> _DIRECTIONS_: Each line of the material that mentions the word "drawLegend" is to be copied.

> _AVAILABLE DATA_:

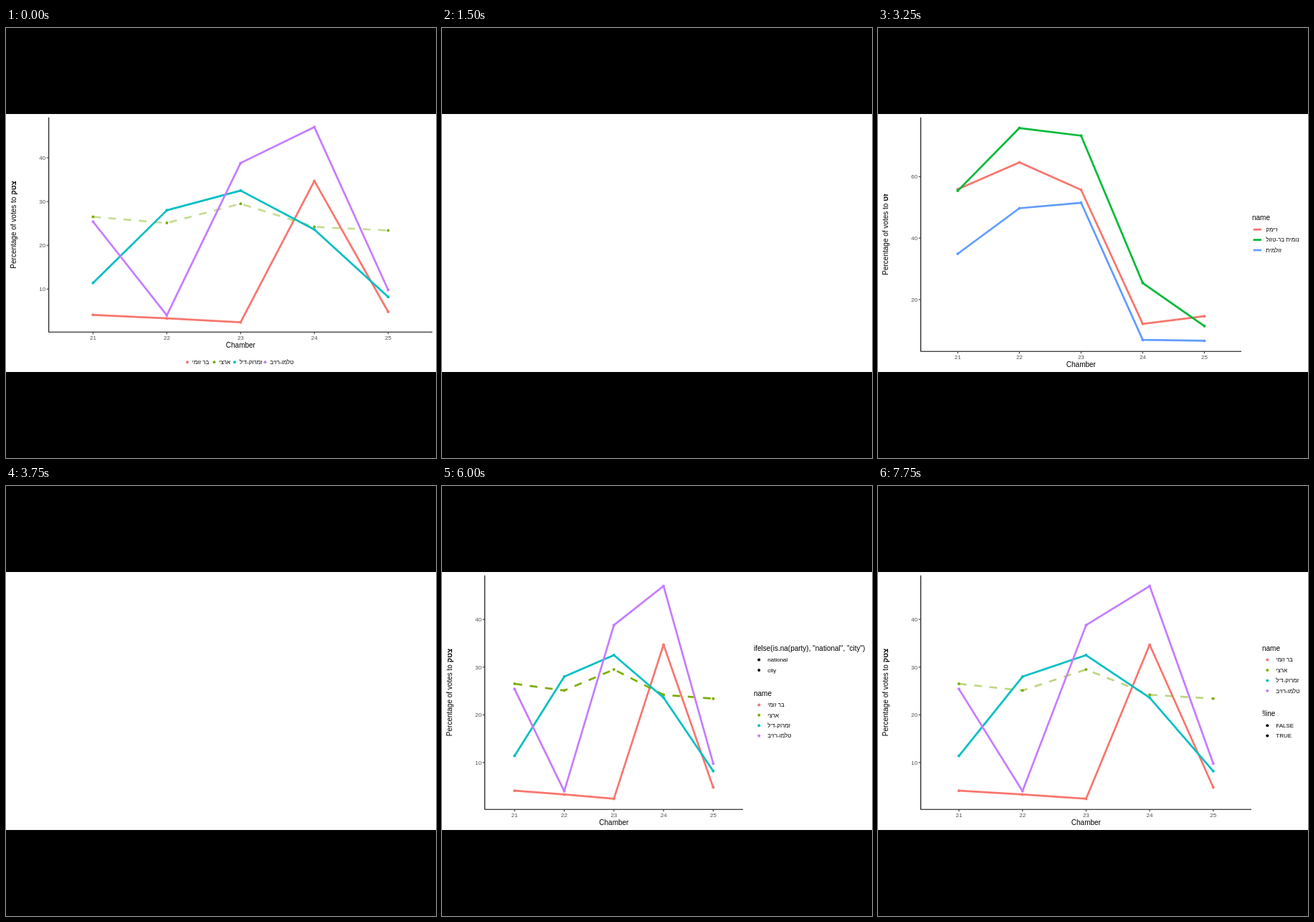
These frames come from a looping animation (600x600 px, 8000 ms). An HTML page with a canvas:

```html
<!DOCTYPE html>
<html lang="en">
<head>
<meta charset="utf-8">
<style>
  html, body { margin: 0; width: 100%; height: 100%; overflow: hidden; background: #000; }
  canvas { display: block; }
</style>
</head>
<body>
<canvas id="stage" width="600" height="600"></canvas>
<script>
const ctx = document.getElementById('stage').getContext('2d');
const LOOP = 8000, LEFT = 59.7, TOP = 124.7;
const FONT = '"Liberation Sans", Arial, sans-serif';

const series = (name, color, values) => ({ name, color, values });

const towns = {
  ballot: 'זט', ticks: [20, 40, 60],
  series: [
    series("ז'ימק", '#f8766d', [55.9, 64.6, 55.7, 12.1, 14.6]),
    series('נומית בר-טזול', '#00ba38', [55.4, 75.8, 73.3, 25.4, 11.4]),
    series('זולמית', '#619cff', [34.9, 49.7, 51.5, 6.9, 6.6])
  ]
};
const villages = {
  ballot: 'צטק', ticks: [10, 20, 30, 40],
  series: [
    series('בר זומי', '#f8766d', [4.1, 3.3, 2.4, 34.7, 4.8]),
    series('ארצי', '#7cae00', [26.5, 25.1, 29.5, 24.2, 23.4]),
    series("זמרוק-ד'ל", '#00bfc4', [11.4, 28, 32.5, 23.6, 8.2]),
    series('טלמו-רזיב', '#c77cff', [25.4, 4, 38.8, 47, 9.8])
  ]
};

const names = data => ({ title: 'name', items: data.series.map(s => [s.name, s.color]) });
const black = (title, ...labels) => ({ title, items: labels.map(l => [l, '#000']) });

// dashed: 'none', 'national' (second series) or 'all'
const plot = (data, right, options) => ({
  data, right, bottom: 451.3, width: 2.7, dots: true, dashed: 'none', fade: 1,
  key: 'dot', legend: [names(data)], ...options
});
const townPlot = options => plot(towns, 507, { width: 3.8, dots: false, key: 'line', cap: 'round', ...options });
const villagePlot = (right, options) => plot(villages, right, { dashed: 'national', ...options });

const solid = villagePlot(521, { dashed: 'none', key: 'line' });
const dashedAll = villagePlot(431, {
  dashed: 'all', key: 'line',
  legend: [names(villages), black('ifelse(is.na(id), "solid", "dashed")', 'dashed')]
});
const byCity = villagePlot(420, {
  legend: [black('ifelse(is.na(party), "national", "city")', 'national', 'city'), names(villages)]
});
const byLine = villagePlot(521, { fade: 0.5, legend: [names(villages), black('!line', 'FALSE', 'TRUE')] });
const wide = villagePlot(595, { legend: [] });
const finished = villagePlot(595, { bottom: 424.3, fade: 0.43, legend: [], row: [253, 290.5, 319, 361.5] });

// [start in ms, plot]; null leaves the page blank
const scenes = [
  [0, finished],
  [500, townPlot({ width: 1 })],
  [750, townPlot({ width: 1.4 })],
  [1000, townPlot({ width: 2 })],
  [1250, townPlot({ width: 2.7 })],
  [1500, null],
  [1750, townPlot({ width: 2 })],
  [2000, townPlot({ width: 2.7 })],
  [2250, townPlot({ cap: 'butt' })],
  [2500, townPlot()],
  [2750, townPlot({ width: 3.2 })],
  [3000, townPlot({ width: 2.7 })],
  [3250, townPlot({ width: 2.7, dots: true })],
  [3500, townPlot({ width: 2.7, key: 'dot', dots: true })],
  [3750, null],
  [4250, solid],
  [4750, { ...dashedAll, dots: false }],
  [5000, dashedAll],
  [5250, { ...dashedAll, dashed: 'national' }],
  [5500, wide],
  [5750, { ...byCity, key: 'line' }],
  [6000, byCity],
  [6250, { ...byCity, fade: 0.8 }],
  [6500, { ...byCity, fade: 0.5 }],
  [6750, villagePlot(521)],
  [7000, villagePlot(521, { fade: 0.5 })],
  [7250, { ...byLine, fade: 0.8 }],
  [7500, { ...byLine, fade: 0.65 }],
  [7750, byLine]
];

function text(str, x, y, size = 8, color = '#000', align = 'left', weight = '') {
  ctx.font = `${weight} ${size}px ${FONT}`;
  ctx.fillStyle = color;
  ctx.textAlign = align;
  ctx.fillText(str, x, y + size * 0.35);
  return ctx.measureText(str).width;
}

function line(points, color, width) {
  ctx.beginPath();
  points.forEach(p => ctx.lineTo(...p));
  ctx.strokeStyle = color;
  ctx.lineWidth = width;
  ctx.stroke();
}

function dot(x, y, color) {
  ctx.beginPath();
  ctx.arc(x, y, 2, 0, 7);
  ctx.fillStyle = color;
  ctx.fill();
}

function yTitle(ballot, middle) {
  const label = 'Percentage of votes to ';
  ctx.save();
  ctx.translate(10.8, middle);
  ctx.rotate(-Math.PI / 2);
  ctx.font = `bold 10px ${FONT}`;
  const ballotWidth = ctx.measureText(ballot).width;
  ctx.font = `10px ${FONT}`;
  const start = -(ctx.measureText(label).width + ballotWidth) / 2;
  const width = text(label, start, 0, 10);
  text(ballot, start + width, 0, 10, '#000', 'left', 'bold');
  ctx.restore();
}

function drawLegend({ legend, right, key, width }) {
  const x = right + 15;
  const step = 14.4, head = 16.4, gap = 32;
  const height = legend.reduce((h, g) => h + head + (g.items.length - 1) * step, (legend.length - 1) * gap);
  let y = 287.4 - height / 2;
  for (const { title, items } of legend) {
    text(title, x, y, 10);
    y += head;
    items.forEach(([label, color], i) => {
      const ky = y + i * step;
      if (key === 'line') line([[x + 1.6, ky], [x + 13, ky]], color, width);
      else dot(x + 7.3, ky, color);
      text(label, x + 19.3, ky);
    });
    y += (items.length - 1) * step + gap;
  }
}

function drawPlot(p) {
  const { data, right, bottom } = p;
  const all = data.series.flatMap(s => s.values);
  const min = Math.min(...all), max = Math.max(...all), pad = (max - min) * 0.05;
  const px = i => LEFT + (right - LEFT) * (i + 0.6) / 5.2;
  const py = v => bottom - (bottom - TOP) * (v - min + pad) / (max - min + 2 * pad);

  ctx.lineJoin = 'round';
  data.series.forEach((s, i) => {
    const points = s.values.map((v, k) => [px(k), py(v)]);
    const national = p.dashed === 'national' && i === 1;
    const dashed = national || p.dashed === 'all';
    ctx.lineCap = p.cap || 'butt';
    ctx.setLineDash(dashed ? [10.7, 10.7] : []);
    ctx.globalAlpha = national ? p.fade : 1;
    line(points, s.color, p.width);
    ctx.globalAlpha = 1;
    ctx.setLineDash([]);
    if (p.dots) points.forEach(([x, y]) => dot(x, y, s.color));
  });

  ctx.lineCap = 'butt';
  line([[LEFT, TOP], [LEFT, bottom], [right, bottom]], '#000', 1.1);
  for (const v of data.ticks) {
    line([[LEFT - 3, py(v)], [LEFT, py(v)]], '#333', 1.1);
    text(v, LEFT - 4.6, py(v), 8, '#4d4d4d', 'right');
  }
  for (let i = 0; i < 5; i++) {
    line([[px(i), bottom], [px(i), bottom + 3]], '#333', 1.1);
    text(21 + i, px(i), bottom + 8, 8, '#4d4d4d', 'center');
  }
  text('Chamber', (LEFT + right) / 2, bottom + 18, 10, '#000', 'center');
  yTitle(data.ballot, (TOP + bottom) / 2);
  drawLegend(p);
  if (p.row) data.series.forEach((s, i) => {
    dot(p.row[i], 466.3, s.color);
    text(s.name, p.row[i] + 6.8, 466.3);
  });
}

function render(now) {
  const t = now % LOOP;
  const scene = scenes.findLast(([start]) => start <= t)[1];
  ctx.fillStyle = '#000';
  ctx.fillRect(0, 0, 600, 600);
  ctx.fillStyle = '#fff';
  ctx.fillRect(0, 120, 600, 360);
  if (scene) drawPlot(scene);
  requestAnimationFrame(render);
}
render(0);
</script>
</body>
</html>
```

> _SOLUTION TO THIS TASK_:
function drawLegend({ legend, right, key, width }) {
  drawLegend(p);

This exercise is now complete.